═════ DATASET EXCERPTS ═════

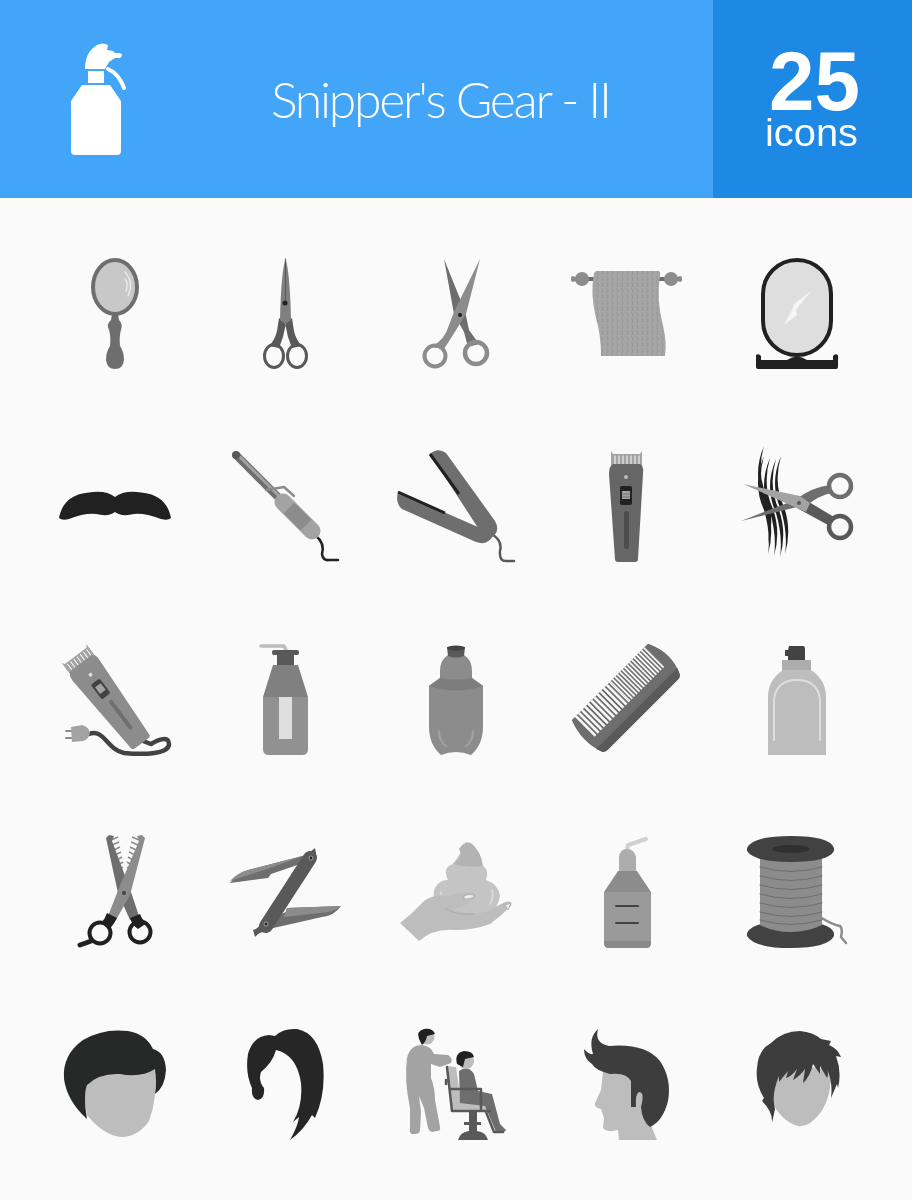
<!DOCTYPE html>
<html lang="en">
<head>
<meta charset="utf-8">
<title>Snipper's Gear - II</title>
<style>
:root{--sky:#42a5f7;--blue:#1e88e5;--paper:#fafafa;--ink:#212121;--coal:#424242;--dark:#595959;--slate:#6e6e6e;--mid:#8c8c8c;--ash:#a3a3a3;--pale:#bdbdbd;--mist:#dedede}
html,body{margin:0;background:var(--paper);overflow:hidden}
svg{display:block}
.title{font:300 50px Lato,"Open Sans",sans-serif;fill:#fff}
.count{font:700 84px "Liberation Sans",sans-serif;fill:#fff}
.unit{font:400 39px "Liberation Sans",sans-serif;fill:#fff}
.white{fill:#fff}.ink{fill:var(--ink)}.coal{fill:var(--coal)}.dark{fill:var(--dark)}.slate{fill:var(--slate)}.mid{fill:var(--mid)}.ash{fill:var(--ash)}.pale{fill:var(--pale)}.mist{fill:var(--mist)}
.line{fill:none;stroke-linecap:round;stroke-linejoin:round}
.butt{fill:none}
.s-white{stroke:#fff}.s-paper{stroke:var(--paper)}.s-ink{stroke:var(--ink)}.s-coal{stroke:var(--coal)}.s-dark{stroke:var(--dark)}.s-slate{stroke:var(--slate)}.s-mid{stroke:var(--mid)}.s-ash{stroke:var(--ash)}.s-pale{stroke:var(--pale)}.s-mist{stroke:var(--mist)}
</style>
</head>
<body>
<svg width="912" height="1200" viewBox="0 0 912 1200">
<defs>
<pattern id="weave" width="5" height="6" patternUnits="userSpaceOnUse"><rect width="5" height="6" fill="#a6a6a6"/><path d="M1 0l2 2-1 3" fill="none" stroke="#969696"/></pattern>
<pattern id="fine-teeth" width="3.4" height="40" patternUnits="userSpaceOnUse"><rect width="1.8" height="40" fill="#fafafa"/></pattern>
<pattern id="wide-teeth" width="4.4" height="40" patternUnits="userSpaceOnUse"><rect width="2.6" height="40" fill="#fafafa"/></pattern>
<path id="comb-shape" d="M572 675H680Q691 698 681 719Q679 722 675 722H577Q573 722 571 719Q563 698 572 675Z"/>
<clipPath id="comb-clip"><use href="#comb-shape"/></clipPath>
<path id="strand" class="ink" d="M770 458Q758 486 770 512Q777 536 774 556Q781 532 773 509Q762 485 770 458Z"/>
</defs>

<g id="header">
<rect width="714" height="198" fill="var(--sky)"/>
<rect x="713" width="199" height="198" fill="var(--blue)"/>
<g id="spray-bottle" class="white">
<path d="M82 85H110L121 101V151Q121 155 117 155H75Q71 155 71 151V101Z"/>
<rect x="88" y="71" width="16" height="12"/>
<path d="M85 69Q85 52 97 45Q103 42 108 45L107 50L113 51L115 53H120Q124 55 120 58H115L109 62L105 69Z"/>
<path class="line s-white" d="M108 69Q119 74 124 88" stroke-width="4"/>
</g>
<text class="title" x="271" y="118" textLength="341" lengthAdjust="spacing">Snipper's Gear - II</text>
<text class="count" x="769" y="110" textLength="91" lengthAdjust="spacingAndGlyphs">25</text>
<text class="unit" x="765" y="146" textLength="93" lengthAdjust="spacingAndGlyphs">icons</text>
</g>

<g id="row-1">
<g id="hand-mirror">
<path class="slate" d="M112 314H118L119 320Q123 324 121 330Q119 336 120 346Q124 352 124 360Q123 369 115 369T106 360Q106 352 110 346Q111 336 109 330Q106 324 111 320Z"/>
<ellipse cx="115" cy="287" rx="22" ry="27" fill="#c8c8c8" class="s-slate" stroke-width="4"/>
<path class="line s-white" d="M125 272Q134 282 128 296M125 279Q129 284 126 291" stroke-width="1.5" opacity=".6"/>
</g>
<g id="closed-scissors">
<path class="dark" d="M279 318L286 323L283 337L279 348L269 346Q275 340 277 331ZM292 318L285 323L288 337L292 348L302 346Q296 340 294 331Z"/>
<path fill="#7f7f7f" d="M285.500 258Q290 274 291 320L285.500 324L280 320Q281 274 285.500 258Z"/>
<path class="line s-dark" d="M285.500 259V300" stroke-width="1"/>
<ellipse class="line s-dark" cx="274" cy="356" rx="9.500" ry="11.500" stroke-width="3"/>
<ellipse class="line s-dark" cx="297" cy="356" rx="9.500" ry="11.500" stroke-width="3"/>
<circle class="ink" cx="285" cy="303" r="2.500"/>
</g>
<g id="open-scissors">
<path class="slate" d="M444 259L465 311L469 330L479 344L468 347L464 332L454 314Z"/>
<path class="mid" d="M480 259L466 314L453 335L444 349L431 347Q445 340 449 325L454 312Z"/>
<circle class="line s-mid" cx="435" cy="356" r="10.500" stroke-width="4"/>
<circle class="line s-mid" cx="476" cy="353" r="11" stroke-width="4.500"/>
<circle class="ink" cx="460" cy="315" r="2"/>
</g>
<g id="towel">
<path class="line s-slate" d="M575 279H678" stroke-width="4"/>
<g class="mid"><circle cx="582" cy="279" r="7"/><circle cx="671" cy="279" r="7"/><rect x="571" y="276" width="4" height="6" rx="2"/><rect x="678" y="276" width="4" height="6" rx="2"/></g>
<path fill="url(#weave)" d="M596 271H658Q661 271 660 276Q656 298 663 326Q667 342 665 356H601Q601 335 596 318Q590 294 594 273Z"/>
</g>
<g id="table-mirror">
<rect class="mist s-ink" x="763" y="260" width="68" height="95" rx="34" stroke-width="4"/>
<path fill="#f5f5f5" d="M811 291L794 304L792 310L784 325L797 315L796 310Z"/>
<path class="ink" d="M756 355Q759 353 761 356V360H787Q797 353 807 360H833V356Q835 353 838 355V367Q838 369 836 369H758Q756 369 756 367Z"/>
</g>
</g>

<g id="row-2">
<path id="moustache" class="ink" d="M59 518C62 503 71 494 89 492.500Q106 490 115 497Q124 490 141 492.500C159 494 168 503 171 518Q168 521 161 519Q145 513 134 514Q121 517 115 512Q109 517 96 514Q84 513 69 519Q62 521 59 518Z"/>
<g id="curling-iron">
<path class="line s-ink" d="M316 536Q325 543 322 554Q323 561 329 560L338 560" stroke-width="2.500"/>
<path class="line s-slate" d="M237 456L284 503" stroke-width="8"/>
<path class="line s-ash" d="M240 457L282 499" stroke-width="3"/>
<path class="line s-mid" d="M266 490L284 487L294 496" stroke-width="2.500"/>
<path class="line s-ash" d="M283 502L312 531" stroke-width="17"/>
<path class="butt s-mid" d="M289 508L306 525" stroke-width="15"/>
<circle class="dark" cx="236" cy="455" r="4"/>
</g>
<g id="hair-straightener">
<path class="line s-dark" d="M490 533Q503 540 500 551Q499 562 507 561L514 561" stroke-width="2.500"/>
<path class="slate" d="M430 454Q438 447 446 453L495 521Q500 530 494 536Q488 540 482 534Z"/>
<path class="slate" d="M398 492Q395 503 402 509L476 542Q487 546 493 536Q496 526 478 527Z"/>
<path class="butt s-ink" d="M430 454L459 494M398 492L445 513" stroke-width="3"/>
</g>
<g id="trimmer">
<path class="ash" d="M611 451L613 454H640L642 451V468H611Z"/>
<path class="line s-paper" d="M615 456V464M619 456V464M623 456V464M627 456V464M631 456V464M635 456V464M639 456V464"/>
<path fill="#666" d="M613 464H640Q644 466 643 474L638 559Q638 562 635 562H618Q615 562 615 559L609 474Q609 466 613 464Z"/>
<circle class="pale" cx="626" cy="477" r="2"/>
<rect class="ink" x="620" y="486" width="12" height="19" rx="2"/><rect class="ash" x="622" y="491" width="8" height="8"/><path class="line s-slate" d="M622 494H630M622 497H630"/>
<rect x="624" y="511" width="5" height="38" rx="2.500" fill="#4c4c4c"/>
</g>
<g id="cutting-hair">
<use href="#strand"/><use href="#strand" x="-6" y="-2"/><use href="#strand" x="6" y="1"/><use href="#strand" x="-6" y="-12"/><use href="#strand" x="11" y="-2"/>
<path class="slate" d="M741 521L795 500Q812 487 830 485L831 493Q818 496 806 506Q802 510 797 507Z"/>
<path class="dark" d="M804 499L834 517L828 525L797 508Z"/>
<path class="ash" d="M743 484L800 496L810 503L806 512L797 508Z"/>
<circle class="line s-slate" cx="840" cy="486" r="11" stroke-width="4.500"/>
<circle class="line s-dark" cx="840" cy="527" r="11" stroke-width="4.500"/>
<circle class="dark" cx="799" cy="503" r="2"/>
</g>
</g>

<g id="row-3">
<g id="corded-clipper">
<path class="line s-coal" d="M89 734C104 728 107 750 124 753C145 755 169 754 169 744C169 736 159 739 151 744L143 741" stroke-width="4.500"/>
<path class="line s-mid" d="M66 731H73M66 738H73" stroke-width="2"/>
<path class="ash" d="M71 727L82 725Q89 727 90 733Q89 739 83 741L72 742Z"/>
<g transform="translate(142 743) rotate(-37) scale(1 .92) translate(-106 -755)">
<path class="ash" d="M90 633L92 636H119L121 633V650H90Z"/>
<path class="line s-paper" d="M94 638V645M98 638V645M102 638V645M106 638V645M110 638V645M114 638V645M118 638V645"/>
<path class="mid" d="M92 646H119Q123 648 122 656L117 752Q117 755 114 755H97Q94 755 94 752L88 656Q88 648 92 646Z"/>
<circle class="mist" cx="106" cy="662" r="2"/><rect class="coal" x="100" y="671" width="11" height="20" rx="2"/><rect class="ash" x="102" y="676" width="7" height="9"/><rect class="slate" x="104" y="697" width="4" height="39" rx="2"/>
</g>
</g>
<g id="pump-bottle">
<path class="line s-pale" d="M261 646H284L286 650" stroke-width="3.500"/>
<rect class="dark" x="272" y="650" width="27" height="5" rx="2"/><rect class="dark" x="277" y="654" width="17" height="11"/>
<path fill="#808080" d="M273 665H298L308 697H263Z"/>
<path fill="#919191" d="M263 697H308V749Q308 755 302 755H269Q263 755 263 749Z"/>
<rect class="mist" x="279" y="697" width="13" height="42"/>
</g>
<g id="lotion-bottle">
<path class="mid" d="M448 655H464Q472 660 472 671V678L483 686V726Q483 745 471 755Q456 749 441 755Q429 745 429 726V686L440 678V671Q440 660 448 655Z"/>
<path fill="#7d7d7d" d="M440 678Q456 681 472 678L483 686Q456 695 429 686Z"/>
<path class="dark" d="M447 647H465L464 656Q456 659 448 656Z"/><ellipse class="coal" cx="456" cy="648" rx="9" ry="2.500"/>
<path class="line s-ash" d="M439 731Q439 741 446 746M473 731Q473 741 466 746" stroke-width="2"/>
</g>
<g id="comb" transform="rotate(-45 626 698)">
<g clip-path="url(#comb-clip)">
<use href="#comb-shape" class="slate"/>
<rect class="dark" x="562" y="713" width="128" height="12"/>
<rect x="576" y="672" width="50" height="31" fill="url(#wide-teeth)"/><rect x="626" y="672" width="50" height="31" fill="url(#fine-teeth)"/>
</g>
</g>
<g id="aftershave">
<path class="coal" d="M789 646H803Q805 646 805 649V660H788V656H785V650H788Z"/>
<path fill="#adadad" d="M782 660H811V673H782Z"/>
<path class="pale" d="M783 670H811Q826 680 826 697V755H768V697Q768 680 783 670Z"/>
<path class="line s-mist" d="M774 740V700Q776 680 797 680T820 700V740" stroke-width="2"/>
</g>
</g>

<g id="row-4">
<g id="thinning-scissors">
<path class="butt s-mid" d="M111 840l7-3M112 845l7-3M114 850l6-3M115 855l6-3M117 860l5-3M118 865l5-3M119 870l4-3M139 840l-7-3M138 845l-7-3M136 850l-6-3M135 855l-6-3M133 860l-5-3M132 865l-5-3M131 870l-4-3" stroke-width="1.500"/>
<path class="slate" d="M106 838L109 835L114 836L112 841L130 889L139 916L130 920L118 893Z"/>
<path class="mid" d="M145 838L142 835L137 836L139 841L119 888L108 916L116 920L130 895Z"/>
<path class="ink" d="M107 913L117 918Q113 926 109 929L101 923Q105 919 107 913ZM130 918L140 914Q142 920 147 923L138 929Q132 925 130 918Z"/>
<circle class="line s-ink" cx="100" cy="933" r="10.500" stroke-width="4"/><circle class="line s-ink" cx="140" cy="932" r="10.500" stroke-width="4"/>
<path class="line s-ink" d="M91 941Q86 943 80 945" stroke-width="5"/>
<circle class="coal" cx="124" cy="893" r="2"/>
</g>
<g id="razor">
<path class="slate" d="M230 883Q237 873 248 870L306 855L309 861L271 874L268 878Z"/><path class="mid" d="M230 881Q237 873 248 870L303 856L270 868Z"/>
<path class="slate" d="M341 906Q334 916 322 917L269 929L265 921L286 912L287 908Z"/><path class="mid" d="M341 906Q334 912 320 913L284 917L287 908Z"/>
<path class="line s-dark" d="M266 926L310 858" stroke-width="14"/>
<path class="dark" d="M310 852L315 848L317 858ZM253 930Q258 929 262 922L268 932Q260 931 255 937Z"/>
<circle class="ink s-ash" cx="311" cy="858" r="2"/><circle class="ink s-ash" cx="266" cy="924" r="2"/>
</g>
<g id="shaving-foam">
<path fill="#c4c4c4" d="M440 911Q429 894 437 885Q441 880 448 880Q442 867 453 864Q460 855 466 842Q480 847 482 865Q490 870 486 880Q498 884 500 896Q497 912 485 915Z"/>
<path fill="#b3b3b3" d="M453 864Q464 856 459 849Q464 841 471 843Q481 851 483 866Q466 868 453 864Z"/>
<path class="line s-mist" d="M441 892Q441 903 448 908M492 890Q494 897 490 904" stroke-width="1.500"/>
<path class="pale" d="M400 923Q412 914 422 903Q432 893 450 896Q465 890 474 894Q477 900 463 906L454 910Q474 916 488 911L505 902Q513 900 511 906Q501 916 490 924Q474 930 455 930Q434 928 419 941Z"/>
<path class="line s-ash" d="M446 909Q458 916 474 914" opacity=".7"/>
<path d="M464 896Q471 893 475 896Q470 900 464 899ZM505 905L511 903L508 910Z" fill="#eee" class="s-ash" stroke-width=".7"/>
</g>
<g id="dispenser">
<path class="line" d="M627 850L628 845L646 839" stroke="#d0d0d0" stroke-width="4"/>
<path fill="#adadad" d="M619 871V857Q620 849 627 849T636 857V871Z"/>
<path fill="#8c8c8c" d="M618 871H637L651 892H604Z"/>
<path fill="#9a9a9a" d="M604 892H651V943Q651 948 646 948H609Q604 948 604 943Z"/>
<path fill="#8a8a8a" d="M604 941H651V943Q651 948 646 948H609Q604 948 604 943Z"/>
<path class="line s-coal" d="M616 906H638M616 923H638" stroke-width="2"/>
</g>
<g id="thread-spool">
<path class="coal" d="M747 933Q752 921 791 921T834 933V936Q828 948 791 948T747 936Z"/>
<path class="line s-mid" d="M820 917Q833 925 840 926Q843 929 841 937L846 943" stroke-width="2.500"/>
<path class="mid" d="M760 854H822V925Q808 932 791 932T760 925Z"/>
<path class="line s-slate" d="M760 867Q791 876 822 867M760 876Q791 885 822 876M760 885Q791 894 822 885M760 894Q791 903 822 894M760 903Q791 912 822 903M760 912Q791 921 822 912M760 920Q791 929 822 920"/>
<path class="coal" d="M747 848Q752 836 791 836T834 848V851Q828 862 791 862T747 851Z"/><ellipse cx="791" cy="849" rx="19" ry="4" fill="#303030"/>
</g>
</g>

<g id="row-5">
<g id="short-hair">
<path class="pale" d="M82 1080Q96 1070 125 1072L156 1068Q157 1100 149 1121Q138 1137 121 1137Q103 1135 87 1115Z"/>
<path fill="#272828" d="M87 1119Q67 1101 64 1079Q62 1055 83 1040Q103 1028 128 1031Q146 1034 153 1049Q165 1052 166 1070Q165 1087 155 1094Q157 1082 155 1069Q141 1078 120 1074Q99 1073 87 1085Q83 1095 87 1119Z"/>
</g>
<path id="ponytail" fill="#262626" d="M264 1088Q265 1099 258 1100Q251 1099 252 1088Q245 1073 248 1054Q253 1036 269 1035L275 1036Q283 1028 297 1029Q318 1033 323 1064Q326 1094 315 1118L312 1115Q304 1130 290 1140Q298 1126 299 1117L293 1122Q303 1106 301 1083Q297 1055 276 1050Q273 1062 261 1072Q258 1081 264 1088Z"/>
<g id="barber-at-work">
<path class="ash" d="M407 1058Q410 1045 422 1045Q431 1046 434 1054L448 1055Q453 1058 451 1063L440 1067L431 1064V1078Q435 1088 435 1100L440 1127Q441 1131 437 1131L432 1132Q429 1131 428 1128L424 1108L419 1096L421 1112L420 1131Q419 1134 415 1134H412Q409 1133 410 1129V1108Q404 1080 407 1058Z"/>
<circle class="pale" cx="427" cy="1037" r="7.500"/>
<path class="ink" d="M419 1039Q416 1031 424 1029Q433 1028 435 1034L427 1036Q426 1042 422 1045Z"/>
<path class="pale" d="M448 1066L456 1067L461 1102H491V1110H452Z"/>
<path class="slate" d="M459 1071Q468 1065 474 1074L478 1091L492 1094L500 1124L506 1130Q505 1133 496 1132L485 1106L460 1103Z"/>
<path class="line s-dark" d="M447 1067L452 1111H490M446 1080V1084M451 1089H481V1110M486 1112L494 1132H503" stroke-width="2.500"/>
<circle class="pale" cx="466" cy="1061" r="8"/>
<path class="ink" d="M457 1064Q454 1053 464 1051Q473 1051 474 1057L465 1059L463 1067Z"/>
<path class="dark" d="M469 1112H477V1122H481V1125H477V1131Q486 1132 488 1140H458Q460 1132 469 1131V1125H464V1122H469Z"/>
</g>
<g id="quiff">
<path class="pale" d="M603 1072Q616 1067 633 1070L648 1092V1118L657 1140H619L618 1130Q607 1133 603 1128L604 1118L601 1109Q594 1108 595 1103L601 1090Z"/>
<path fill="#3d3d3d" d="M598 1029Q594 1043 609 1046Q645 1043 660 1061Q672 1079 668 1101Q663 1121 650 1127Q642 1121 641 1107Q645 1092 639 1092Q635 1094 636 1107H631V1081Q626 1072 610 1074Q595 1070 592 1064Q584 1059 584 1049Q589 1055 593 1054Q588 1038 598 1029Z"/>
</g>
<g id="fringe">
<path class="pale" d="M773 1072L800 1065L831 1070Q832 1095 821 1112Q809 1128 798 1126Q783 1122 773 1104Z"/>
<path fill="#3d3d3d" d="M772 1123Q773 1112 762 1101L764 1098Q755 1084 757 1068Q758 1050 771 1043Q783 1031 800 1031Q813 1032 821 1039L831 1041L829 1045Q837 1048 841 1057L836 1056Q842 1072 838 1088L837 1084L831 1098Q833 1082 827 1069Q829 1074 827 1078L820 1066V1074L813 1064Q810 1077 803 1083L805 1069Q800 1076 793 1080L797 1069Q792 1076 786 1078L788 1071L779 1082V1076Q771 1095 775 1109Z"/>
</g>
</g>
</svg>
</body>
</html>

═════

Each line holding "mist" should be copied from the material above.

:root{--sky:#42a5f7;--blue:#1e88e5;--paper:#fafafa;--ink:#212121;--coal:#424242;--dark:#595959;--slate:#6e6e6e;--mid:#8c8c8c;--ash:#a3a3a3;--pale:#bdbdbd;--mist:#dedede}
.white{fill:#fff}.ink{fill:var(--ink)}.coal{fill:var(--coal)}.dark{fill:var(--dark)}.slate{fill:var(--slate)}.mid{fill:var(--mid)}.ash{fill:var(--ash)}.pale{fill:var(--pale)}.mist{fill:var(--mist)}
.s-white{stroke:#fff}.s-paper{stroke:var(--paper)}.s-ink{stroke:var(--ink)}.s-coal{stroke:var(--coal)}.s-dark{stroke:var(--dark)}.s-slate{stroke:var(--slate)}.s-mid{stroke:var(--mid)}.s-ash{stroke:var(--ash)}.s-pale{stroke:var(--pale)}.s-mist{stroke:var(--mist)}
<rect class="mist s-ink" x="763" y="260" width="68" height="95" rx="34" stroke-width="4"/>
<circle class="mist" cx="106" cy="662" r="2"/><rect class="coal" x="100" y="671" width="11" height="20" rx="2"/><rect class="ash" x="102" y="676" width="7" height="9"/><rect class="slate" x="104" y="697" width="4" height="39" rx="2"/>
<rect class="mist" x="279" y="697" width="13" height="42"/>
<path class="line s-mist" d="M774 740V700Q776 680 797 680T820 700V740" stroke-width="2"/>
<path class="line s-mist" d="M441 892Q441 903 448 908M492 890Q494 897 490 904" stroke-width="1.500"/>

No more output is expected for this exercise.